The abstract from the presentation has also been published in the journal Circulation.
Since their introduction to the American market around a decade ago, e-cigarettes have soared in popularity — particularly among youths. According to a 2016 report from the Surgeon General, e-cigarette use among high school students in the United States increased by a whopping 900 percent between 2011 and 2015.
The battery-operated devices are often marketed as a safer alternative to conventional cigarettes, and some research suggests that this is the case. However, scientists are increasingly uncovering the potential dangers of vaping.
Recent studies reported by Medical News Today have associated e-cigarette use with increased cardiovascular risk and abnormal cardiac activity. Such studies have pointed to the nicotine in e-cigarette liquids as the likely cause.
The new study from Nystoriak and team provides further evidence of how e-cigarettes might harm the heart, but, this time, chemical flavorings are the offender.

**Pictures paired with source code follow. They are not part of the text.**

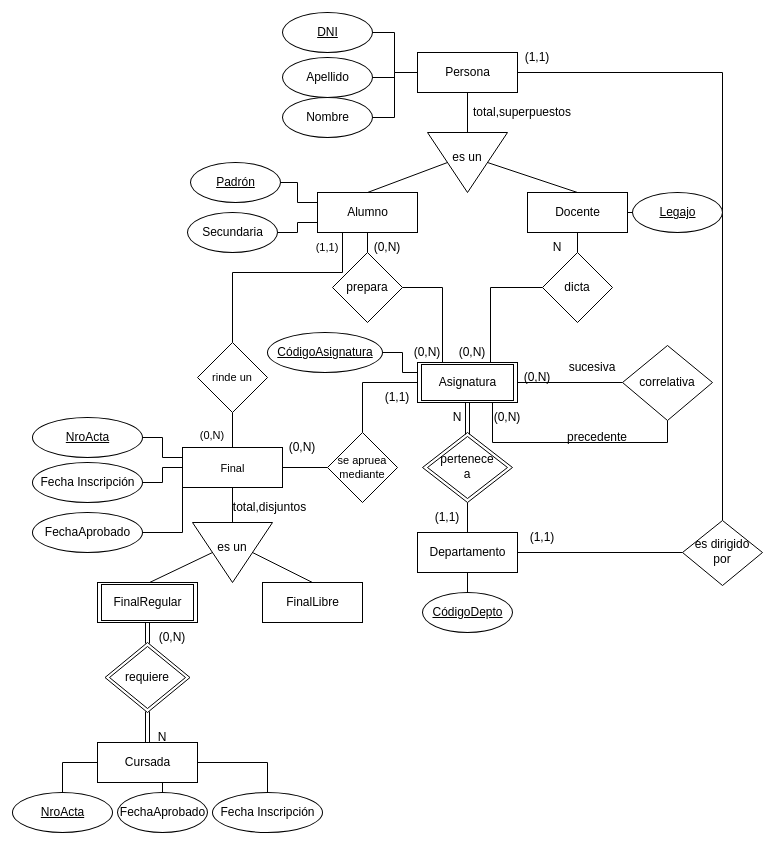
<!DOCTYPE html>
<html lang="es">
<head>
<meta charset="utf-8">
<title>Diagrama entidad-relación</title>
<style>
:root { --ink: #000; --paper: #fff; }
* { box-sizing: border-box; }
html, body { margin: 0; background: var(--paper); overflow: hidden; }
.diagram {
  position: relative; width: 775px; height: 845px; overflow: hidden;
  background: var(--paper); color: var(--ink);
  font: 12px/15px "Liberation Sans", Arial, sans-serif;
}
.links { position: absolute; inset: 0; fill: none; stroke: var(--ink); stroke-width: 1; }
.links .shape { fill: var(--paper); }
.entity, .attribute {
  position: absolute; left: var(--x); top: var(--y); width: var(--w, 101px); height: 41px;
  display: flex; align-items: center; justify-content: center;
  border: 1px solid var(--ink); background: var(--paper); white-space: nowrap;
}
.attribute { border-radius: 50%; --w: 91px; }
.key { text-decoration: underline; }
.weak::after { content: ""; position: absolute; inset: 1px 3px; border: 1px solid var(--ink); }
.relation, .label {
  position: absolute; left: var(--x); top: var(--y); transform: translate(-50%, -50%);
  text-align: center; white-space: nowrap;
}
.small { font-size: 11px; line-height: 14px; }
</style>
</head>
<body>
<main class="diagram">
  <svg class="links" width="775" height="845" viewBox="0 0 775 845" aria-hidden="true">
    <g transform="translate(.5 .5)">
      <g id="attribute-links">
        <path d="M372 32H394V72H417M372 77H394V72M372 117H394V72"/>
        <path d="M280 182H297V202H317M277 232H297V222H317"/>
        <path d="M627 212H632"/>
        <path d="M382 352H402V372H417"/>
        <path d="M142 437H162V457H182M142 482H162V467H182M142 532H182V487"/>
        <path d="M467 572V592"/>
        <path d="M97 762H62V792M162 782V792M197 762H267V792"/>
      </g>
      <g id="relation-links">
        <path d="M467 92V132M447 162L367 192M487 162L577 192"/>
        <path d="M517 72H722V520M517 552H682"/>
        <path d="M367 232V252M402 287H442V362"/>
        <path d="M577 232V252M542 287H490V362"/>
        <path d="M342 232V272H232V342M232 412V447"/>
        <path d="M282 467H327M362 432V382H417"/>
        <path d="M517 382H622M667 420V442H492V402"/>
        <path d="M467 502V532"/>
        <path d="M232 487V522M212 552L147 583M252 552L312 582"/>
      </g>
      <g id="shapes">
        <polygon class="shape" points="427,132 507,132 467,192"/>
        <polygon class="shape" points="192,522 272,522 232,582"/>
        <polygon class="shape" points="367,252 402,287 367,322 332,287"/>
        <polygon class="shape" points="577,252 612,287 577,322 542,287"/>
        <polygon class="shape" points="232,342 267,377 232,412 197,377"/>
        <polygon class="shape" points="362,432 397,467 362,502 327,467"/>
        <polygon class="shape" points="667,345 712,382 667,420 622,382"/>
        <polygon class="shape" points="722,520 762,552 722,585 682,552"/>
        <polygon class="shape" points="467,432 512,467 467,502 422,467"/>
        <polygon points="467,436 507,467 467,498 427,467"/>
        <polygon class="shape" points="147,642 189.5,677 147,712 104.5,677"/>
        <polygon points="147,646 185,677 147,708 109,677"/>
      </g>
      <g id="double-links">
        <path d="M465 402V434M469 402V434"/>
        <path d="M145 622V643M149 622V643M145 711V742M149 711V742"/>
      </g>
    </g>
  </svg>

  <div class="attribute key" style="--x:282px;--y:12px">DNI</div>
  <div class="attribute" style="--x:282px;--y:57px">Apellido</div>
  <div class="attribute" style="--x:282px;--y:97px">Nombre</div>
  <div class="attribute key" style="--x:190px;--y:162px">Padrón</div>
  <div class="attribute" style="--x:187px;--y:212px">Secundaria</div>
  <div class="attribute key" style="--x:632px;--y:192px">Legajo</div>
  <div class="attribute key" style="--x:267px;--y:332px;--w:116px">CódigoAsignatura</div>
  <div class="attribute key" style="--x:32px;--y:417px;--w:111px">NroActa</div>
  <div class="attribute" style="--x:32px;--y:462px;--w:111px">Fecha Inscripción</div>
  <div class="attribute" style="--x:32px;--y:512px;--w:111px">FechaAprobado</div>
  <div class="attribute key" style="--x:422px;--y:592px">CódigoDepto</div>
  <div class="attribute key" style="--x:12px;--y:792px;--w:101px">NroActa</div>
  <div class="attribute" style="--x:117px;--y:792px">FechaAprobado</div>
  <div class="attribute" style="--x:212px;--y:792px;--w:111px">Fecha Inscripción</div>

  <div class="entity" style="--x:417px;--y:52px">Persona</div>
  <div class="entity" style="--x:317px;--y:192px">Alumno</div>
  <div class="entity" style="--x:527px;--y:192px">Docente</div>
  <div class="entity weak" style="--x:417px;--y:362px">Asignatura</div>
  <div class="entity small" style="--x:182px;--y:447px">Final</div>
  <div class="entity" style="--x:417px;--y:532px">Departamento</div>
  <div class="entity weak" style="--x:97px;--y:582px">FinalRegular</div>
  <div class="entity" style="--x:262px;--y:582px">FinalLibre</div>
  <div class="entity" style="--x:97px;--y:742px">Cursada</div>

  <div class="relation" style="--x:467px;--y:157px">es un</div>
  <div class="relation" style="--x:367px;--y:287px">prepara</div>
  <div class="relation" style="--x:577px;--y:287px">dicta</div>
  <div class="relation small" style="--x:232px;--y:377px">rinde un</div>
  <div class="relation small" style="--x:362px;--y:467px">se apruea<br>mediante</div>
  <div class="relation" style="--x:667px;--y:382px">correlativa</div>
  <div class="relation" style="--x:467px;--y:467px">pertenece<br>a</div>
  <div class="relation" style="--x:722px;--y:552px">es dirigido<br>por</div>
  <div class="relation" style="--x:232px;--y:547px">es un</div>
  <div class="relation" style="--x:147px;--y:677px">requiere</div>

  <div class="label" style="--x:537px;--y:57px">(1,1)</div>
  <div class="label" style="--x:522px;--y:112px">total,superpuestos</div>
  <div class="label small" style="--x:327px;--y:247px">(1,1)</div>
  <div class="label" style="--x:387px;--y:247px">(0,N)</div>
  <div class="label" style="--x:557px;--y:247px">N</div>
  <div class="label" style="--x:427px;--y:352px">(0,N)</div>
  <div class="label" style="--x:472px;--y:352px">(0,N)</div>
  <div class="label" style="--x:537px;--y:377px">(0,N)</div>
  <div class="label" style="--x:592px;--y:367px">sucesiva</div>
  <div class="label" style="--x:397px;--y:397px">(1,1)</div>
  <div class="label" style="--x:457px;--y:417px">N</div>
  <div class="label" style="--x:507px;--y:417px">(0,N)</div>
  <div class="label" style="--x:597px;--y:437px">precedente</div>
  <div class="label small" style="--x:212px;--y:435px">(0,N)</div>
  <div class="label" style="--x:302px;--y:447px">(0,N)</div>
  <div class="label" style="--x:269.5px;--y:507px">total,disjuntos</div>
  <div class="label" style="--x:447px;--y:517px">(1,1)</div>
  <div class="label" style="--x:542px;--y:537px">(1,1)</div>
  <div class="label" style="--x:172px;--y:637px">(0,N)</div>
  <div class="label" style="--x:162px;--y:737px">N</div>
</main>
</body>
</html>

Nystoriak and colleagues tested 15 different e-cigarette flavorings on human cardiomyocytes derived from induced pluripotent stem cells.
Cardiomyocytes are the cells that make up the heart muscle, and they are responsible for the contractile function of the heart, which enables the organ to pump blood around the body.
The team monitored how each flavoring — when heated and unheated — affected the function of cardiomyocytes.
“While many flavor chemicals are conventional food additives and generally regarded as safe,” the researchers note, “little is known regarding their impact on human cardiac function. Moreover, how heating/combustion of these compounds affects their toxicity is completely unknown.”
The team identified a number of flavorings that had different effects on cardiomyocyte functions.
They found that cinnamaldehyde, or cinnamon flavoring, prevented the cardiomyocytes from contracting 24 hours after coming into contact with them, while eugenol (clove), citronellol (floral), and limonene (citrus) caused the heart muscle cells to beat faster.
“These effects [from the chemicals] are kind of striking because it suggests that if this compound was interacting with the heart muscle itself, it could do something directly to change how that cell actually functions,” says Nystoriak.
‘Don’t assume that e-cigarettes are harmless’
The researchers note that the flavorings that caused the greatest alterations to cardiomyocytes had the strongest effects when unheated.
However, there are thousands of flavorings for e-cigarette liquids, and the team points out that it is still unclear as to how many of these break down once heated.
One limitation of this study is that the experiments were completed in vivo, so precisely how inhaling the flavorings in e-cigarette liquids might impact cardiomyocyte function needs to be studied further.
Still, commenting on the team’s findings, Matthew L. Springer, Ph.D. — who was not involved in the research but who studies the effects of tobacco smoke on vascular function — says that e-cigarette users should take these results into consideration.
“They should not assume that e-cigarettes are harmless just because they don’t produce smoke. The best thing that you can inhale is clean air.”